Stored data entries
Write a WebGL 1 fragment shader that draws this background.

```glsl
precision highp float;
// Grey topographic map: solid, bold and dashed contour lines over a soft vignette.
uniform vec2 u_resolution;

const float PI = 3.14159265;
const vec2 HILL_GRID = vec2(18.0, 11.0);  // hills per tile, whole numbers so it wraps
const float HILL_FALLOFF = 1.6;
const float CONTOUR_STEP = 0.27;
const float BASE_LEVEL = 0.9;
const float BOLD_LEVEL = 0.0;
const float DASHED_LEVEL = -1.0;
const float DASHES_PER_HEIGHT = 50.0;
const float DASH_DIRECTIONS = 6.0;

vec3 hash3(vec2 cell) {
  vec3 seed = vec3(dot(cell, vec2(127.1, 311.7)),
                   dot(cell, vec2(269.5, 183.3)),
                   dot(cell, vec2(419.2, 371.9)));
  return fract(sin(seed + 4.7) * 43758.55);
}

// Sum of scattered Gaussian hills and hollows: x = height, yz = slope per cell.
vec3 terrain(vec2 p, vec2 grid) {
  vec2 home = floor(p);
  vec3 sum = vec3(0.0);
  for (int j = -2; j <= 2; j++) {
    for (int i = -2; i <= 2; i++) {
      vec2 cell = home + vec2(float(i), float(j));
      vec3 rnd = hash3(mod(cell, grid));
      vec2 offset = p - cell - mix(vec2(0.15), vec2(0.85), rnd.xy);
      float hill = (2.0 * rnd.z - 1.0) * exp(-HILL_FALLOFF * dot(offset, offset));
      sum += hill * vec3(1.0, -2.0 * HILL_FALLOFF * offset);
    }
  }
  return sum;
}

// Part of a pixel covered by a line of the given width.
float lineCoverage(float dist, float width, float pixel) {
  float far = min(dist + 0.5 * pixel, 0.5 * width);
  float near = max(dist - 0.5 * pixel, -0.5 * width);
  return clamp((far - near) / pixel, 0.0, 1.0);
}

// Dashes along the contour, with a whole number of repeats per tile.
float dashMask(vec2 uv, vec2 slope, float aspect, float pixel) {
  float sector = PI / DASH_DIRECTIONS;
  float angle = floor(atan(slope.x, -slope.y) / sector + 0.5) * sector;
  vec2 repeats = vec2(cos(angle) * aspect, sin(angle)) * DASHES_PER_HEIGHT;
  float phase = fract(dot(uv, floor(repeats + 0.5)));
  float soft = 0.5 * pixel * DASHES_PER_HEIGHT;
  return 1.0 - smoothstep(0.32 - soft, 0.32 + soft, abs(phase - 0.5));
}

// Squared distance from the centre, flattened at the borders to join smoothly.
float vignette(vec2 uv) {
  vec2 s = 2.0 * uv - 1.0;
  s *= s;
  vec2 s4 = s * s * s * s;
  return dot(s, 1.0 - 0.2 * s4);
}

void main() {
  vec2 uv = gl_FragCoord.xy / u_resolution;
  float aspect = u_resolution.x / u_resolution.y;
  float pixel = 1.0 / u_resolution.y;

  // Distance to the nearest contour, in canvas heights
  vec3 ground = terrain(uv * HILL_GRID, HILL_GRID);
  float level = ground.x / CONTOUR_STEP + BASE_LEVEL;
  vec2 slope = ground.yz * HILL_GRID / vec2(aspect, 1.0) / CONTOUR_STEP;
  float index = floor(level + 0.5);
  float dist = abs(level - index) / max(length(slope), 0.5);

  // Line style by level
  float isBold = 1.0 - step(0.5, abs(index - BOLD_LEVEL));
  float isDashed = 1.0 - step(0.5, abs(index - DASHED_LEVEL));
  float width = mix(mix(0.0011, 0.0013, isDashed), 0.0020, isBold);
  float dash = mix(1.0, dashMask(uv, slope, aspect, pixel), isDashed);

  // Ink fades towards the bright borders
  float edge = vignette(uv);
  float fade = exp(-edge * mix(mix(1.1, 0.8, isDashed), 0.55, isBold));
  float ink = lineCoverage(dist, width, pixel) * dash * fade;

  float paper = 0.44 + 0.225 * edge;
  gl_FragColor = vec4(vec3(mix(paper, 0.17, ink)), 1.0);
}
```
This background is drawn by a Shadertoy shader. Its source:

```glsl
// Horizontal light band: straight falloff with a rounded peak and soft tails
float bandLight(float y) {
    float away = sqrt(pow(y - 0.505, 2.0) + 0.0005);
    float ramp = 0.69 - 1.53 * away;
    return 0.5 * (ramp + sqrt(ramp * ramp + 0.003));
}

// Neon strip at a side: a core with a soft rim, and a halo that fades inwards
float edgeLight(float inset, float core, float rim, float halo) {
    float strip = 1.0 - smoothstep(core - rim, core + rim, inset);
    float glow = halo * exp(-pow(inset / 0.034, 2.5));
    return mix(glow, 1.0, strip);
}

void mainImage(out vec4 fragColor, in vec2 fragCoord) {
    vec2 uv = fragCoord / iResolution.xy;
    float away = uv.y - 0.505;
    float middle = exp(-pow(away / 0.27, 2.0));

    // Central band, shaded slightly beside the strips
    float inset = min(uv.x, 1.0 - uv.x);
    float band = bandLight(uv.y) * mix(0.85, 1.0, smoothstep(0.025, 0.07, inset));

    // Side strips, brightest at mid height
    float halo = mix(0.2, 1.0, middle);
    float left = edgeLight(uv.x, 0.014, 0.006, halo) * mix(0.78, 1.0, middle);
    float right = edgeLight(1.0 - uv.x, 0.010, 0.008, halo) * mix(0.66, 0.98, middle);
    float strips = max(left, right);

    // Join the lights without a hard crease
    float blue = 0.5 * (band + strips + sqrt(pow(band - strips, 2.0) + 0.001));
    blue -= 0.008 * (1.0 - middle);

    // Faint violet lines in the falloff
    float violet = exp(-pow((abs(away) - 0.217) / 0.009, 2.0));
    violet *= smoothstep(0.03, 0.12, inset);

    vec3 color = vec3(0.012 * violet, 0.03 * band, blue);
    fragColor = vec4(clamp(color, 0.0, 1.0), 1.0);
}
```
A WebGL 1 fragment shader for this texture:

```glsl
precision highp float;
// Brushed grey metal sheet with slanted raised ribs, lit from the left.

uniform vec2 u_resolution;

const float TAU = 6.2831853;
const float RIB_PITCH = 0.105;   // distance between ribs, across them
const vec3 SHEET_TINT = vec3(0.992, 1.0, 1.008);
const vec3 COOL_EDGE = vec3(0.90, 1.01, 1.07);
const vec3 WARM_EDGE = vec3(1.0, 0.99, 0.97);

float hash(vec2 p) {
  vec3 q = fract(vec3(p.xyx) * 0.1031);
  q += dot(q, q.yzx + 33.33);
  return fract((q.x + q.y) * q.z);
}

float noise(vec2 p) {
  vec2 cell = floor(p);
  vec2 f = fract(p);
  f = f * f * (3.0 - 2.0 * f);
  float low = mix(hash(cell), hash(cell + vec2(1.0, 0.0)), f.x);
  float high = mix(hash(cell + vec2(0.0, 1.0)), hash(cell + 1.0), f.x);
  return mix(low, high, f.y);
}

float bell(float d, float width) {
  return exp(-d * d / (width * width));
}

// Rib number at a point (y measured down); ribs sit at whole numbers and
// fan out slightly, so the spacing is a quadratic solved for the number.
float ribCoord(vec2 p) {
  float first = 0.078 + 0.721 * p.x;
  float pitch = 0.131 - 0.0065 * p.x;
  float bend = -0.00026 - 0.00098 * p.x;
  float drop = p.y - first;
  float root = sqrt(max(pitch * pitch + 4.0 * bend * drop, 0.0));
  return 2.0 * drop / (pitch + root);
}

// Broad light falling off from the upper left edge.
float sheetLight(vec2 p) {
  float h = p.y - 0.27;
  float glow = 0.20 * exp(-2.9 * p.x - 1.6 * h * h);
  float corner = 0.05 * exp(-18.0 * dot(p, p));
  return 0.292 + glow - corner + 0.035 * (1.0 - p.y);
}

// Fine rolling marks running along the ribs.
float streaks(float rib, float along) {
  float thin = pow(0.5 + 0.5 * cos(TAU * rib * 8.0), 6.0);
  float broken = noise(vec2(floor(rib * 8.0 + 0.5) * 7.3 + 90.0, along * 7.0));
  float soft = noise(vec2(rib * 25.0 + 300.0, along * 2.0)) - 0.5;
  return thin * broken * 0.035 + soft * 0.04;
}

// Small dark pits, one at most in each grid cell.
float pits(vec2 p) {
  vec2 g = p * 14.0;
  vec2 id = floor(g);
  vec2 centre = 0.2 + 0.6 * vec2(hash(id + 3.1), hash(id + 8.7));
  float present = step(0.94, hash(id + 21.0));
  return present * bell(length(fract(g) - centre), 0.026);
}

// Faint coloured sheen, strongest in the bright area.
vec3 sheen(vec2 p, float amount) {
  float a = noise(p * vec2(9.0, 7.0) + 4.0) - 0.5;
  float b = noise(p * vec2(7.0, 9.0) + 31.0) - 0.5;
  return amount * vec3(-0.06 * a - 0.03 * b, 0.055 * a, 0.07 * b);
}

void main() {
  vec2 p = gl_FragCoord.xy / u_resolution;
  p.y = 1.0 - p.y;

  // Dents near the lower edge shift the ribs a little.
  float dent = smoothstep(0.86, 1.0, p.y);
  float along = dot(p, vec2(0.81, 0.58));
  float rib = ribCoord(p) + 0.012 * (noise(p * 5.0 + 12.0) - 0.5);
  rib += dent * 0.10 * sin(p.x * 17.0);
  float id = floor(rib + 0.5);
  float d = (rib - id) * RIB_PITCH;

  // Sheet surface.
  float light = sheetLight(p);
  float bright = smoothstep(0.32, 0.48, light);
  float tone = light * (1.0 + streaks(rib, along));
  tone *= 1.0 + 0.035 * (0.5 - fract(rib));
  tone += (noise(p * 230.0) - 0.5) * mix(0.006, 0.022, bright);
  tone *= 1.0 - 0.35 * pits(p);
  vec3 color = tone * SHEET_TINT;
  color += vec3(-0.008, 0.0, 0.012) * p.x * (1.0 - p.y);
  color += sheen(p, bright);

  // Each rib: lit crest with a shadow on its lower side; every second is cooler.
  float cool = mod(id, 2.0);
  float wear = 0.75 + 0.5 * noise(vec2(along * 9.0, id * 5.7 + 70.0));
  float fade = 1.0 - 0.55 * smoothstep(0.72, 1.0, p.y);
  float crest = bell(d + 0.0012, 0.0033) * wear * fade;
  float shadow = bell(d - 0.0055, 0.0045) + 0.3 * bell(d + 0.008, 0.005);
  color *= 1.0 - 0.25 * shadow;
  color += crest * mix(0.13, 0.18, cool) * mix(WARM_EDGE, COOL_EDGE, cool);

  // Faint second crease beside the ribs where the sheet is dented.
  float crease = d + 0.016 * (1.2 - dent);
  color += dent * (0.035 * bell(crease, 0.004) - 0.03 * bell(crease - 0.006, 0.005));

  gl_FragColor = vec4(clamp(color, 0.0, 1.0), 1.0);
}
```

Task instructions ▸ What lines in the entries contain "cell"? Report each one by copying it.

Task solution ▸
vec3 hash3(vec2 cell) {
  vec3 seed = vec3(dot(cell, vec2(127.1, 311.7)),
                   dot(cell, vec2(269.5, 183.3)),
                   dot(cell, vec2(419.2, 371.9)));
// Sum of scattered Gaussian hills and hollows: x = height, yz = slope per cell.
      vec2 cell = home + vec2(float(i), float(j));
      vec3 rnd = hash3(mod(cell, grid));
      vec2 offset = p - cell - mix(vec2(0.15), vec2(0.85), rnd.xy);
  vec2 cell = floor(p);
  float low = mix(hash(cell), hash(cell + vec2(1.0, 0.0)), f.x);
  float high = mix(hash(cell + vec2(0.0, 1.0)), hash(cell + 1.0), f.x);
// Small dark pits, one at most in each grid cell.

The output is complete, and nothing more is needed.